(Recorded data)
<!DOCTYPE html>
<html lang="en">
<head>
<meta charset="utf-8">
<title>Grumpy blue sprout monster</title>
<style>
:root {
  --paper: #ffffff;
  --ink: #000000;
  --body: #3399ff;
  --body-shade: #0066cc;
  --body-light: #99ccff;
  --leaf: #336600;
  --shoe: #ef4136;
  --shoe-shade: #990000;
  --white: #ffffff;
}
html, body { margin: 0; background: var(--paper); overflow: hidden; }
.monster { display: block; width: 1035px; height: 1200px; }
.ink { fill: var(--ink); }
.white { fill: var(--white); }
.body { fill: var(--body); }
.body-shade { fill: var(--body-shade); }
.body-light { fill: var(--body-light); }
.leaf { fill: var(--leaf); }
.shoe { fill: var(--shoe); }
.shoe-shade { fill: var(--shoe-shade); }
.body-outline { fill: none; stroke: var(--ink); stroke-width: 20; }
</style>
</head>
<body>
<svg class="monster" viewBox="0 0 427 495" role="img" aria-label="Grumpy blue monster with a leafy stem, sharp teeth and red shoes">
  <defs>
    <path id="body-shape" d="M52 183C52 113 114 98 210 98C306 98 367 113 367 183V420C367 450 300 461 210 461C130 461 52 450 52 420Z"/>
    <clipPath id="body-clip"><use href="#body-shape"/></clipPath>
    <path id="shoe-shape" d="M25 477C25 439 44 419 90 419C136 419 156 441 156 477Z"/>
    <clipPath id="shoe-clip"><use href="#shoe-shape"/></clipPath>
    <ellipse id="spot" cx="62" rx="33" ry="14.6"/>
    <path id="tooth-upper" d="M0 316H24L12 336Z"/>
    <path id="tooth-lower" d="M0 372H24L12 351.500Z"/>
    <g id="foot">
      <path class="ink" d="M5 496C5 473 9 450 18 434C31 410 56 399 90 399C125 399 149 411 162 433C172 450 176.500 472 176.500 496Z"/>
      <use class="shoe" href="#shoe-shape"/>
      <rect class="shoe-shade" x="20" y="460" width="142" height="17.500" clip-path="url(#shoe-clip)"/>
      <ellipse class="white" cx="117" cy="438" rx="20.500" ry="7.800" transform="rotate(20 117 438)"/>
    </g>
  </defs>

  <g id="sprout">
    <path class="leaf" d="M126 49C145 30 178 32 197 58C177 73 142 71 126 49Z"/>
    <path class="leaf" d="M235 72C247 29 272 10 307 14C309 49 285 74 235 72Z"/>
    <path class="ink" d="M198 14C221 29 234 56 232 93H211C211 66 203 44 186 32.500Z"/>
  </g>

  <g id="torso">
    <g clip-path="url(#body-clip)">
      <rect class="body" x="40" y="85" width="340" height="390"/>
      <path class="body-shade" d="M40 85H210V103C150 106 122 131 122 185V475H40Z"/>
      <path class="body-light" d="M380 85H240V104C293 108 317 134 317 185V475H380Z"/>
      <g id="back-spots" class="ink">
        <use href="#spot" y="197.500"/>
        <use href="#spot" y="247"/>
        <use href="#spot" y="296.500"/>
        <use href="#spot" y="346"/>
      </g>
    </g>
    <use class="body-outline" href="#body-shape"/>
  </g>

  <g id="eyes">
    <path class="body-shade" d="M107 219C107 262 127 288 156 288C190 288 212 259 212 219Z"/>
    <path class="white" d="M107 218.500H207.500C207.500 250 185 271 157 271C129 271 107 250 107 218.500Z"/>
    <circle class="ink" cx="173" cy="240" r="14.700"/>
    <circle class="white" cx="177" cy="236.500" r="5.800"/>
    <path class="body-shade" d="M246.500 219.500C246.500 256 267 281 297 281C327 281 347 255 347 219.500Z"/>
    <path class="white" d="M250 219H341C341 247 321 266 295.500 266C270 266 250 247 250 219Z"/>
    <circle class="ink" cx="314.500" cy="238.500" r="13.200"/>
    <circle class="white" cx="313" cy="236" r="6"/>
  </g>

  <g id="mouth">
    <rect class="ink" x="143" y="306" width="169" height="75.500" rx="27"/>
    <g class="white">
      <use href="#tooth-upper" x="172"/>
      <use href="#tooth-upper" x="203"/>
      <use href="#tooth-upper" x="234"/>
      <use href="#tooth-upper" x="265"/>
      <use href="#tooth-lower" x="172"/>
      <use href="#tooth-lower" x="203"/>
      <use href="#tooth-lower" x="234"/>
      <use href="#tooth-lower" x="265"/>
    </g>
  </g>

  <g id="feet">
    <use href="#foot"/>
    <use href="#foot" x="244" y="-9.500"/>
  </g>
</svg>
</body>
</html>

* **Directions for this task**
For the records above, give the number of lines that include the string "sprout", with nothing added.

* **Output of the task**
2